[Work task]: Every line with "night" in it should be copied from the data.

[Listed records]:
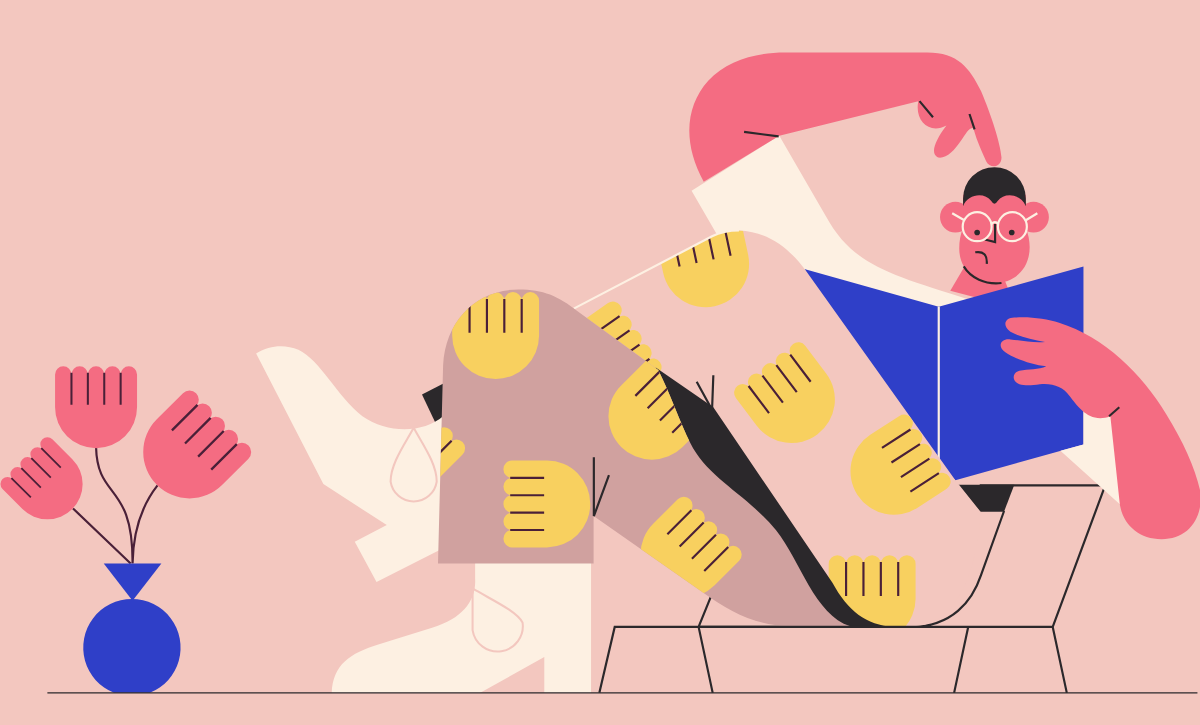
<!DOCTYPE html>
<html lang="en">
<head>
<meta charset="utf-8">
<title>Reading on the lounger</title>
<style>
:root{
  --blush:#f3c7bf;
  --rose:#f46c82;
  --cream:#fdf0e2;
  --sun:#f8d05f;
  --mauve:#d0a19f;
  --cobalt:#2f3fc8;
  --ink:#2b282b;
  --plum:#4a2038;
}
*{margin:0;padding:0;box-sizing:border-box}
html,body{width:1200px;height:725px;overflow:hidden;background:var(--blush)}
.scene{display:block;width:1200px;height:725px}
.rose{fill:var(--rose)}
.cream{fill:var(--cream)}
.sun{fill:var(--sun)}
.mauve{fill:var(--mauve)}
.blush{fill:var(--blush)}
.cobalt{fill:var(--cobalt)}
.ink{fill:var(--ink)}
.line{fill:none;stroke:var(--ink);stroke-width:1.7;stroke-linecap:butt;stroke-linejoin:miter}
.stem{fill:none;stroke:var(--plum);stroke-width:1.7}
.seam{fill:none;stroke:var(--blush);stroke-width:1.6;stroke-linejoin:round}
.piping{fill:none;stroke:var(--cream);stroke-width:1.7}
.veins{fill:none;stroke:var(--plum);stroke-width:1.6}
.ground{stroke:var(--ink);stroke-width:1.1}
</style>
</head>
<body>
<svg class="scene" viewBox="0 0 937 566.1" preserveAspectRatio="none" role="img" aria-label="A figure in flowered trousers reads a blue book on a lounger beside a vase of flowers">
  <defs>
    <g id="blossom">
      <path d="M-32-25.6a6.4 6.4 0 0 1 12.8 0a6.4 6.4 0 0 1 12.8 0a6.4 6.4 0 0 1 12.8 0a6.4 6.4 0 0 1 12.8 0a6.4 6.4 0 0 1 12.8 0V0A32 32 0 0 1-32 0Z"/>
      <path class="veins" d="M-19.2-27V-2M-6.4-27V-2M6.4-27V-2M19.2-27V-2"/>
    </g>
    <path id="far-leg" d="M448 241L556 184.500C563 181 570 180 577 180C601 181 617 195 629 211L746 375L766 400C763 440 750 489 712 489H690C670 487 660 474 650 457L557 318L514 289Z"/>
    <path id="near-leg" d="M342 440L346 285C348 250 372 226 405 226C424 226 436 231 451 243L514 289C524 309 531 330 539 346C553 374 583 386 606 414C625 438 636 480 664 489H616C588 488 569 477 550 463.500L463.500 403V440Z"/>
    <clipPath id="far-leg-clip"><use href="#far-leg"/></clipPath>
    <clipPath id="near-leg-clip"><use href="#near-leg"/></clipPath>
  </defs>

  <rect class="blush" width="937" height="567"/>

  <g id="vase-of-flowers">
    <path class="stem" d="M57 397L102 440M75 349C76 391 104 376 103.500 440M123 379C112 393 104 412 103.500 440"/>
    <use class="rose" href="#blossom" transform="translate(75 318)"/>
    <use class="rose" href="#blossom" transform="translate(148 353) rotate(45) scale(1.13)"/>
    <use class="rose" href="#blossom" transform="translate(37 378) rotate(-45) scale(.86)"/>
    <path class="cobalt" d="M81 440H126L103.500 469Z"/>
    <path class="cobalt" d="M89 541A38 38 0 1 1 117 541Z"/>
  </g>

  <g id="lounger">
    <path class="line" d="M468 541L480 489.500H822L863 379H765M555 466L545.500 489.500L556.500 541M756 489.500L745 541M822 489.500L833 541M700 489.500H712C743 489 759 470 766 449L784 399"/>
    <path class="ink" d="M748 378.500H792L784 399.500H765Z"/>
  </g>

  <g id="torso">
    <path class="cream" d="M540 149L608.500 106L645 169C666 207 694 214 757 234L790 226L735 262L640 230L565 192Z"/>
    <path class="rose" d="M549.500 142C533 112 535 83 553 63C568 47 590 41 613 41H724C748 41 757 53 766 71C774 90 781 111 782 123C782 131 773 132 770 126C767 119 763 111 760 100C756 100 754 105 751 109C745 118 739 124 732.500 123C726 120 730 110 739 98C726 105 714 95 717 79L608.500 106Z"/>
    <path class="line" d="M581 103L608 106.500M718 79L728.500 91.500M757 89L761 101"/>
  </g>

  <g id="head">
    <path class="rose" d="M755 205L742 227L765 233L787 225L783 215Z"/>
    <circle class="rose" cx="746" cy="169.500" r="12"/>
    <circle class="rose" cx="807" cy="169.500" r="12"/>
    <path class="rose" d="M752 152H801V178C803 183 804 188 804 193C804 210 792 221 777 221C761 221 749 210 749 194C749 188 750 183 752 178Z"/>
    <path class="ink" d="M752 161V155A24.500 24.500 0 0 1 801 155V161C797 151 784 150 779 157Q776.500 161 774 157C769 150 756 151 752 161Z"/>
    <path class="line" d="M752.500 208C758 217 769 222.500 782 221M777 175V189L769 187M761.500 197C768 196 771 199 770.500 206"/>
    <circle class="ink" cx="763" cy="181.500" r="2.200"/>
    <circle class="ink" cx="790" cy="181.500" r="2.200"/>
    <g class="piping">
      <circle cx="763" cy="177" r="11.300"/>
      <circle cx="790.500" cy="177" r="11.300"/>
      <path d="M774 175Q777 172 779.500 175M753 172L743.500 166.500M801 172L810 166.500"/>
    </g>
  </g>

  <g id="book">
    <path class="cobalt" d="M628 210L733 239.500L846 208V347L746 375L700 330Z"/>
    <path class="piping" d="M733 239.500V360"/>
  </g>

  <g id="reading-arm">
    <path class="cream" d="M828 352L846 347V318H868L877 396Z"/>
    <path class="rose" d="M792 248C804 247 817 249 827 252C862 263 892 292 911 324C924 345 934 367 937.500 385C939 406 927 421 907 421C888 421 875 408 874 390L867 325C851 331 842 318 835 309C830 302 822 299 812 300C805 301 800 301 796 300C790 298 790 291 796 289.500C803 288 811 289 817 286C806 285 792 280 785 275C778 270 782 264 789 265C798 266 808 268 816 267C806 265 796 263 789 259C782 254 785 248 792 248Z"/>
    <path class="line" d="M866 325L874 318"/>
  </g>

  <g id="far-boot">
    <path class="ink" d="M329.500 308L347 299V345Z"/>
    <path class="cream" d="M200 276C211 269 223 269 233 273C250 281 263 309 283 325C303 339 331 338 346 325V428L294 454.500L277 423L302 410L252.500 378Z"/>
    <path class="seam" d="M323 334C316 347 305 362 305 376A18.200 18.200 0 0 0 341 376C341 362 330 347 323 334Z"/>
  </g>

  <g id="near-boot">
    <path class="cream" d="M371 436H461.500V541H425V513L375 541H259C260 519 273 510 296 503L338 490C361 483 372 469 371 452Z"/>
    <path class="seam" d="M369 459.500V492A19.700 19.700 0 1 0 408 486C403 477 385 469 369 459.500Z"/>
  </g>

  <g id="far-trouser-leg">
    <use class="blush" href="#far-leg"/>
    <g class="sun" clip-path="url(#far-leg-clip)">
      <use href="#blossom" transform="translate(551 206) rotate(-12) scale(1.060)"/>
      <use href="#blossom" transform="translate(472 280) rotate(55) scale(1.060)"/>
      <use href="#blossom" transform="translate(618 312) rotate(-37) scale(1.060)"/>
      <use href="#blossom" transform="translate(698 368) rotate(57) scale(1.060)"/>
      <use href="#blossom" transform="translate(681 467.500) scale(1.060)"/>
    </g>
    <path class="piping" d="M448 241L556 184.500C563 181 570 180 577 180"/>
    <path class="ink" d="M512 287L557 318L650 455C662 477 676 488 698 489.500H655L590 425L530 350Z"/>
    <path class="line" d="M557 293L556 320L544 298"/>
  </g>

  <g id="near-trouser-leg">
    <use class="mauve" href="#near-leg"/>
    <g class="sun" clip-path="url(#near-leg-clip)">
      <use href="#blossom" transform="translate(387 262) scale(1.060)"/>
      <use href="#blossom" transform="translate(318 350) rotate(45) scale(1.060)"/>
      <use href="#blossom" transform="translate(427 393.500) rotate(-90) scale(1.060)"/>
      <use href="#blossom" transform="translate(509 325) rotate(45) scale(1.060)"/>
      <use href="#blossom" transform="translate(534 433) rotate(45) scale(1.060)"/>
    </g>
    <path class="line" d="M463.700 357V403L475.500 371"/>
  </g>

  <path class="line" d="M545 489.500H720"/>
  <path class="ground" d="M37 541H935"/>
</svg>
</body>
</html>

* * *

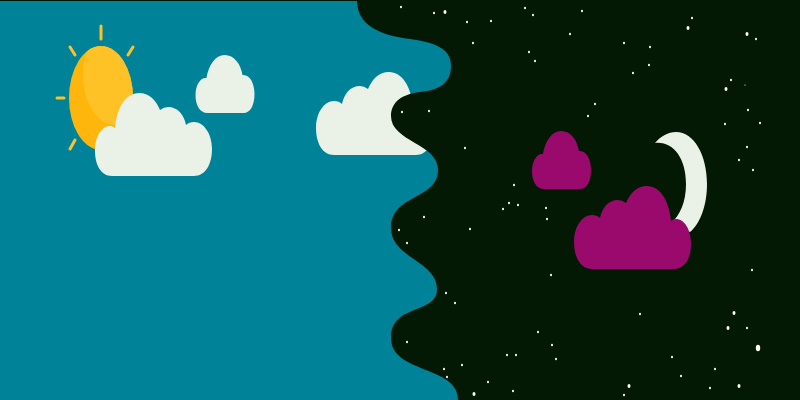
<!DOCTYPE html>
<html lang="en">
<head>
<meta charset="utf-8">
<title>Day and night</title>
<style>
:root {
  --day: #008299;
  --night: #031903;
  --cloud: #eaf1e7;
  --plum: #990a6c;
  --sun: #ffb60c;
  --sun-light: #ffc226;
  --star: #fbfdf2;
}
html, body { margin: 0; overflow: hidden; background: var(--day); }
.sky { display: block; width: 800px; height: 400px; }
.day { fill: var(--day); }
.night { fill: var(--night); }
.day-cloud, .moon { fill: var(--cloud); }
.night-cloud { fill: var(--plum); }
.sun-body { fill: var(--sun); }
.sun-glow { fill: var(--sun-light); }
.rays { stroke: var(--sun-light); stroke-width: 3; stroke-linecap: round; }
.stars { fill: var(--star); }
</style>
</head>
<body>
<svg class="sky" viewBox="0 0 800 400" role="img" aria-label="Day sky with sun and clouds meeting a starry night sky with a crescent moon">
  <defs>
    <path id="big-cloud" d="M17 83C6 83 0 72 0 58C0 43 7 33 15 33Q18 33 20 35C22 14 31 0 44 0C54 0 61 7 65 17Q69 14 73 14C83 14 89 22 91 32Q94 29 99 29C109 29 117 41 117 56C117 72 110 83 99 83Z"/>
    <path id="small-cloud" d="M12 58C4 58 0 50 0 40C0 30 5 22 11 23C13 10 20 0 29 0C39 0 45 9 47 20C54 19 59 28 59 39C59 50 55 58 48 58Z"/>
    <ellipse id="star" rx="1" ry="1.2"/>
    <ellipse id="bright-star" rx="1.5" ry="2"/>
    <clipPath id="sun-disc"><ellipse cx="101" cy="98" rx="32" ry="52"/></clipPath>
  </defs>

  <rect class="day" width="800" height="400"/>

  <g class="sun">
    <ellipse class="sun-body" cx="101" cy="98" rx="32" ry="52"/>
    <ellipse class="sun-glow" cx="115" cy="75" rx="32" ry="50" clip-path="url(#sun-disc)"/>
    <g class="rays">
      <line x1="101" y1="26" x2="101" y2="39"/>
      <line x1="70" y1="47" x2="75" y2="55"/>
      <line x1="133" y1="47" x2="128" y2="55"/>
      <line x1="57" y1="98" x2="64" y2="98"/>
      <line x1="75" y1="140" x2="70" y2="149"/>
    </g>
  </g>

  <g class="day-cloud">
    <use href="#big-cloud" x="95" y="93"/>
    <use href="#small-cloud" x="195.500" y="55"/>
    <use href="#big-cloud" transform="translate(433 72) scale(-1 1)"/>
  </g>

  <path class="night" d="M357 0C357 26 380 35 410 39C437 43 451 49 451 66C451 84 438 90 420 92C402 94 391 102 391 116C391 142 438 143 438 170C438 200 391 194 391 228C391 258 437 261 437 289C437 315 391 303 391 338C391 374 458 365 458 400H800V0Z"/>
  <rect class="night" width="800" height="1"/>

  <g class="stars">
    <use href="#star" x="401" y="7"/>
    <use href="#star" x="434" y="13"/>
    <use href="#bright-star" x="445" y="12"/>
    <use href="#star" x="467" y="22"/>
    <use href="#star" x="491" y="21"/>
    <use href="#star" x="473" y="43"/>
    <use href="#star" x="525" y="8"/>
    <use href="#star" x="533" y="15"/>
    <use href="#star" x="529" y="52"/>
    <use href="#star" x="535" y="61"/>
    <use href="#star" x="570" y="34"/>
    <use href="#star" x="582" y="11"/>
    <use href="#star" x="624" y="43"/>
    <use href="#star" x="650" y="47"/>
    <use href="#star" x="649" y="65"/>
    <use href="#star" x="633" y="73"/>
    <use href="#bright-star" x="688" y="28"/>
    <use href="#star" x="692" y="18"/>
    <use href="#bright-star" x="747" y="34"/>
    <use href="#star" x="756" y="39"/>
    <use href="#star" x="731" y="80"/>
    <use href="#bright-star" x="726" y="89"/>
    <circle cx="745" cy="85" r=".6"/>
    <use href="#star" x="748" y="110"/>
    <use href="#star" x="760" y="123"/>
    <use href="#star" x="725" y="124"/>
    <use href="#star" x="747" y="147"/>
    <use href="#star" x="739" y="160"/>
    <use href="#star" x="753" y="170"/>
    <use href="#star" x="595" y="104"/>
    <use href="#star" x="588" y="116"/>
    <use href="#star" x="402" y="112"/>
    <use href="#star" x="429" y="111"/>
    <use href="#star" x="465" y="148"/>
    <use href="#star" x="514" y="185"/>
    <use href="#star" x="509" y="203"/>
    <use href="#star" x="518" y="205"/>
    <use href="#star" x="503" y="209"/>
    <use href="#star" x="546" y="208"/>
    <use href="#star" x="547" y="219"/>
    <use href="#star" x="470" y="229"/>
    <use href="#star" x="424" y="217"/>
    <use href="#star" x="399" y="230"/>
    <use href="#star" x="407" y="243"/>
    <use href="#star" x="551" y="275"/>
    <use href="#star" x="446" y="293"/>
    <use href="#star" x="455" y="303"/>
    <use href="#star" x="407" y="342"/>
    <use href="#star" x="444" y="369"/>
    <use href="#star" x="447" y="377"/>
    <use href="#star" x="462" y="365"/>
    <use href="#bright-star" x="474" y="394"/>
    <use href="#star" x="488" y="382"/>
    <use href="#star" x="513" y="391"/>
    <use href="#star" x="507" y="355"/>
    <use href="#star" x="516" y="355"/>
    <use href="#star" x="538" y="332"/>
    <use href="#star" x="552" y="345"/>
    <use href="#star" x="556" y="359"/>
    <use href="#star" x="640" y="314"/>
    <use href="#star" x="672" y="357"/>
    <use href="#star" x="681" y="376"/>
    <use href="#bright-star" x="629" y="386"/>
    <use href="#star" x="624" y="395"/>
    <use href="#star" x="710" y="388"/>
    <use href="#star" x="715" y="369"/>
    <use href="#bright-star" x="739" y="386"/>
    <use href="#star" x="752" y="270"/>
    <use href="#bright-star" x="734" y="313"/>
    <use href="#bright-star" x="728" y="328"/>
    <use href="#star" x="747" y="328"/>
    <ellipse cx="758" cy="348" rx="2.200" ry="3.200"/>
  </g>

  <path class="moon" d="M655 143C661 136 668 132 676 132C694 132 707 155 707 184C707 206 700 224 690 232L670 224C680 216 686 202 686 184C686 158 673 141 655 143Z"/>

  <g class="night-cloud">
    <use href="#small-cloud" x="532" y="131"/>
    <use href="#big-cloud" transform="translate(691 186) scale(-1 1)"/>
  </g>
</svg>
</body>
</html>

[Task output]:
<title>Day and night</title>
  --night: #031903;
.night { fill: var(--night); }
.night-cloud { fill: var(--plum); }
<svg class="sky" viewBox="0 0 800 400" role="img" aria-label="Day sky with sun and clouds meeting a starry night sky with a crescent moon">
  <path class="night" d="M357 0C357 26 380 35 410 39C437 43 451 49 451 66C451 84 438 90 420 92C402 94 391 102 391 116C391 142 438 143 438 170C438 200 391 194 391 228C391 258 437 261 437 289C437 315 391 303 391 338C391 374 458 365 458 400H800V0Z"/>
  <rect class="night" width="800" height="1"/>
  <g class="night-cloud">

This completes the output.